Task instructions ▸ With the images removed, reproduce each entry below word for word.

======

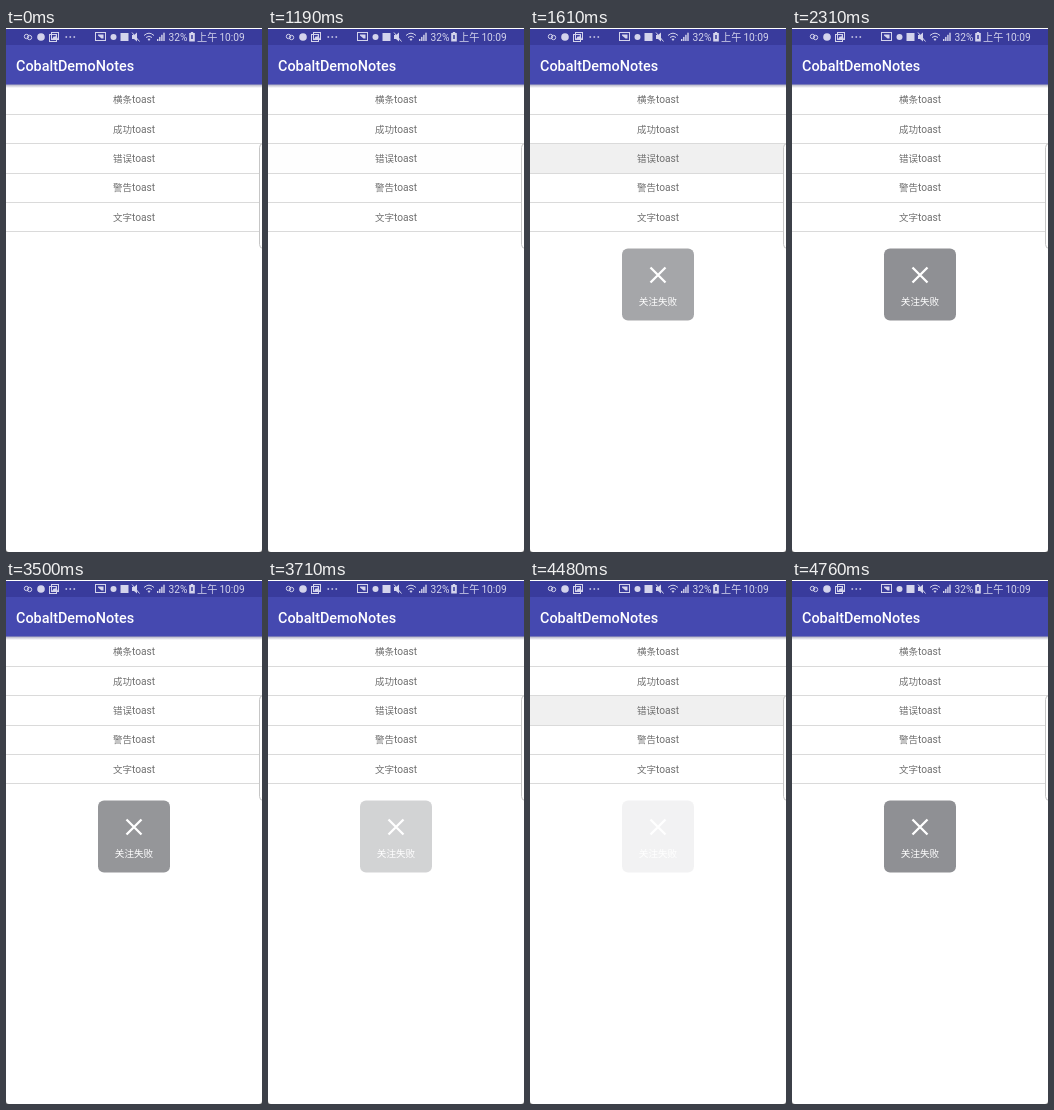
These frames come from a looping animation (256 by 524 pixels, 5.81 s). An HTML page:

```html
<!DOCTYPE html>
<html lang="zh">
<head>
<meta charset="utf-8">
<title>Toast demo</title>
<style>
  html, body { margin: 0; width: 100%; height: 100%; overflow: hidden; background: #fff; }
  svg { display: block; width: 256px; height: 524px; }
  text { font-family: Roboto, "Noto Sans CJK SC", "Noto Sans CJK", sans-serif; }
  .status { fill: #d4d4ec; }
  .status text { font-size: 10.2px; }
  .title { font-size: 14.4px; font-weight: 500; fill: #fff; }
  .rows text { font-size: 9.5px; fill: #707070; text-anchor: middle; }
  .rows tspan { font-size: 10.2px; }
  .rows path { stroke: #dadada; }
  .line { fill: none; stroke: #d4d4ec; }
  #toast text { font-size: 9.6px; fill: #fff; text-anchor: middle; }
  #press, #toast { opacity: 0; }
</style>
</head>
<body>
<svg viewBox="0 0 256 524">
  <defs>
    <linearGradient id="shade" x2="0" y2="1">
      <stop stop-color="#a4a4b8"/>
      <stop offset="1" stop-color="#fff"/>
    </linearGradient>
  </defs>
  <rect width="256" height="524" fill="#fff"/>
  <rect id="press" y="116" width="254" height="29" fill="#f0f0f0"/>
  <g class="rows" id="rows"></g>
  <rect x="253.5" y="115.5" width="20" height="105" rx="4" fill="#fff" stroke="#c6c6c6"/>

  <rect y="56" width="256" height="4" fill="url(#shade)"/>
  <rect y="1" width="256" height="55.5" fill="#4549b0"/>
  <rect y="1" width="256" height="16" fill="#393b9c"/>
  <text class="title" x="10" y="43">CobaltDemoNotes</text>

  <g class="status">
    <!-- weather, app, picture, more -->
    <circle class="line" cx="20.5" cy="8.5" r="2.2"/>
    <circle class="line" cx="23.5" cy="9.5" r="2.2"/>
    <circle cx="35" cy="9" r="3.8"/>
    <rect class="line" x="43.5" y="6.5" width="7" height="7"/>
    <rect class="line" x="45.5" y="4.5" width="7" height="7"/>
    <path d="M46 11l2-3 1 1 1-2 2 4z"/>
    <path class="line" d="M59.5 9H70" stroke-width="1.6" stroke-dasharray="1.6 2.4"/>
    <!-- cast, two radios, mute -->
    <rect class="line" x="89.5" y="4.5" width="10" height="8"/>
    <path d="M92 6.5h5.5v4h-2L92 7.5z"/>
    <circle cx="107.5" cy="9" r="3"/>
    <rect x="114.5" y="5" width="8" height="8"/>
    <path d="M126 7h2l3-2.5v9L128 11h-2z"/>
    <path class="line" d="M126 4.5l7.5 9"/>
    <!-- wifi, signal, battery -->
    <path class="line" d="M138 7.5q5-4.6 10 0M140 9.5q3-2.7 6 0"/>
    <path d="M141.5 11q1.5-1.2 3 0L143 13z"/>
    <g id="bars"></g>
    <text x="162.6" y="13">32%</text>
    <rect x="183.2" y="5" width="5.6" height="8.5"/>
    <rect x="184.8" y="4" width="2.4" height="2"/>
    <path d="M186 7v4" stroke="#393b9c" stroke-width="1.5"/>
    <text x="191" y="13">上午</text>
    <text x="213.4" y="13">10:09</text>
  </g>

  <g id="toast">
    <rect x="92" y="220.5" width="72" height="72" rx="6" fill="#8f9094"/>
    <path d="M120.5 239.5l15 15m0-15l-15 15" stroke="#fff" stroke-width="2.3"/>
    <text x="128" y="276.6">关注失败</text>
  </g>
  <path d="M0 521q0 3 3 3H0zM256 521q0 3-3 3h3z" fill="#666"/>
</svg>
<script>
  const LOOP = 5810, TICK = 70;
  const byId = id => document.getElementById(id);

  byId("rows").innerHTML = ["横条", "成功", "错误", "警告", "文字"].map((word, i) => {
    const top = 57.2 + 29.33 * i;
    const line = Math.floor(top + 29.33) + 0.5;
    return `<text x="128" y="${top + 18.2}">${word}<tspan>toast</tspan></text><path d="M0 ${line}H256"/>`;
  }).join("");

  byId("bars").innerHTML = [0, 1, 2, 3].map(i =>
    `<rect x="${151 + 2.1 * i}" y="${11 - 2.1 * i}" width="1.4" height="${2 + 2.1 * i}"/>`
  ).join("");

  // Smooth rise from 0 to 1 between two times.
  function ramp(ms, from, to) {
    const t = Math.min(1, Math.max(0, (ms - from) / (to - from)));
    return t * t * (3 - 2 * t);
  }

  const pressAt = ms =>
    ramp(ms, 1150, 1400) - ramp(ms, 1610, 1820) + ramp(ms, 4130, 4270) - ramp(ms, 4480, 4760);
  const toastAt = ms =>
    ramp(ms, 1190, 1780) - ramp(ms, 3430, 3920) + ramp(ms, 4410, 4760);

  const start = performance.now();
  function draw() {
    const elapsed = (performance.now() - start) % LOOP;
    const ms = Math.floor(elapsed / TICK) * TICK;
    byId("press").style.opacity = pressAt(ms);
    byId("toast").style.opacity = toastAt(ms);
    requestAnimationFrame(draw);
  }
  draw();
</script>
</body>
</html>
```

======

Exercise solution ▸
These frames come from a looping animation (256 by 524 pixels, 5.81 s). An HTML page:

```html
<!DOCTYPE html>
<html lang="zh">
<head>
<meta charset="utf-8">
<title>Toast demo</title>
<style>
  html, body { margin: 0; width: 100%; height: 100%; overflow: hidden; background: #fff; }
  svg { display: block; width: 256px; height: 524px; }
  text { font-family: Roboto, "Noto Sans CJK SC", "Noto Sans CJK", sans-serif; }
  .status { fill: #d4d4ec; }
  .status text { font-size: 10.2px; }
  .title { font-size: 14.4px; font-weight: 500; fill: #fff; }
  .rows text { font-size: 9.5px; fill: #707070; text-anchor: middle; }
  .rows tspan { font-size: 10.2px; }
  .rows path { stroke: #dadada; }
  .line { fill: none; stroke: #d4d4ec; }
  #toast text { font-size: 9.6px; fill: #fff; text-anchor: middle; }
  #press, #toast { opacity: 0; }
</style>
</head>
<body>
<svg viewBox="0 0 256 524">
  <defs>
    <linearGradient id="shade" x2="0" y2="1">
      <stop stop-color="#a4a4b8"/>
      <stop offset="1" stop-color="#fff"/>
    </linearGradient>
  </defs>
  <rect width="256" height="524" fill="#fff"/>
  <rect id="press" y="116" width="254" height="29" fill="#f0f0f0"/>
  <g class="rows" id="rows"></g>
  <rect x="253.5" y="115.5" width="20" height="105" rx="4" fill="#fff" stroke="#c6c6c6"/>

  <rect y="56" width="256" height="4" fill="url(#shade)"/>
  <rect y="1" width="256" height="55.5" fill="#4549b0"/>
  <rect y="1" width="256" height="16" fill="#393b9c"/>
  <text class="title" x="10" y="43">CobaltDemoNotes</text>

  <g class="status">
    <!-- weather, app, picture, more -->
    <circle class="line" cx="20.5" cy="8.5" r="2.2"/>
    <circle class="line" cx="23.5" cy="9.5" r="2.2"/>
    <circle cx="35" cy="9" r="3.8"/>
    <rect class="line" x="43.5" y="6.5" width="7" height="7"/>
    <rect class="line" x="45.5" y="4.5" width="7" height="7"/>
    <path d="M46 11l2-3 1 1 1-2 2 4z"/>
    <path class="line" d="M59.5 9H70" stroke-width="1.6" stroke-dasharray="1.6 2.4"/>
    <!-- cast, two radios, mute -->
    <rect class="line" x="89.5" y="4.5" width="10" height="8"/>
    <path d="M92 6.5h5.5v4h-2L92 7.5z"/>
    <circle cx="107.5" cy="9" r="3"/>
    <rect x="114.5" y="5" width="8" height="8"/>
    <path d="M126 7h2l3-2.5v9L128 11h-2z"/>
    <path class="line" d="M126 4.5l7.5 9"/>
    <!-- wifi, signal, battery -->
    <path class="line" d="M138 7.5q5-4.6 10 0M140 9.5q3-2.7 6 0"/>
    <path d="M141.5 11q1.5-1.2 3 0L143 13z"/>
    <g id="bars"></g>
    <text x="162.6" y="13">32%</text>
    <rect x="183.2" y="5" width="5.6" height="8.5"/>
    <rect x="184.8" y="4" width="2.4" height="2"/>
    <path d="M186 7v4" stroke="#393b9c" stroke-width="1.5"/>
    <text x="191" y="13">上午</text>
    <text x="213.4" y="13">10:09</text>
  </g>

  <g id="toast">
    <rect x="92" y="220.5" width="72" height="72" rx="6" fill="#8f9094"/>
    <path d="M120.5 239.5l15 15m0-15l-15 15" stroke="#fff" stroke-width="2.3"/>
    <text x="128" y="276.6">关注失败</text>
  </g>
  <path d="M0 521q0 3 3 3H0zM256 521q0 3-3 3h3z" fill="#666"/>
</svg>
<script>
  const LOOP = 5810, TICK = 70;
  const byId = id => document.getElementById(id);

  byId("rows").innerHTML = ["横条", "成功", "错误", "警告", "文字"].map((word, i) => {
    const top = 57.2 + 29.33 * i;
    const line = Math.floor(top + 29.33) + 0.5;
    return `<text x="128" y="${top + 18.2}">${word}<tspan>toast</tspan></text><path d="M0 ${line}H256"/>`;
  }).join("");

  byId("bars").innerHTML = [0, 1, 2, 3].map(i =>
    `<rect x="${151 + 2.1 * i}" y="${11 - 2.1 * i}" width="1.4" height="${2 + 2.1 * i}"/>`
  ).join("");

  // Smooth rise from 0 to 1 between two times.
  function ramp(ms, from, to) {
    const t = Math.min(1, Math.max(0, (ms - from) / (to - from)));
    return t * t * (3 - 2 * t);
  }

  const pressAt = ms =>
    ramp(ms, 1150, 1400) - ramp(ms, 1610, 1820) + ramp(ms, 4130, 4270) - ramp(ms, 4480, 4760);
  const toastAt = ms =>
    ramp(ms, 1190, 1780) - ramp(ms, 3430, 3920) + ramp(ms, 4410, 4760);

  const start = performance.now();
  function draw() {
    const elapsed = (performance.now() - start) % LOOP;
    const ms = Math.floor(elapsed / TICK) * TICK;
    byId("press").style.opacity = pressAt(ms);
    byId("toast").style.opacity = toastAt(ms);
    requestAnimationFrame(draw);
  }
  draw();
</script>
</body>
</html>
```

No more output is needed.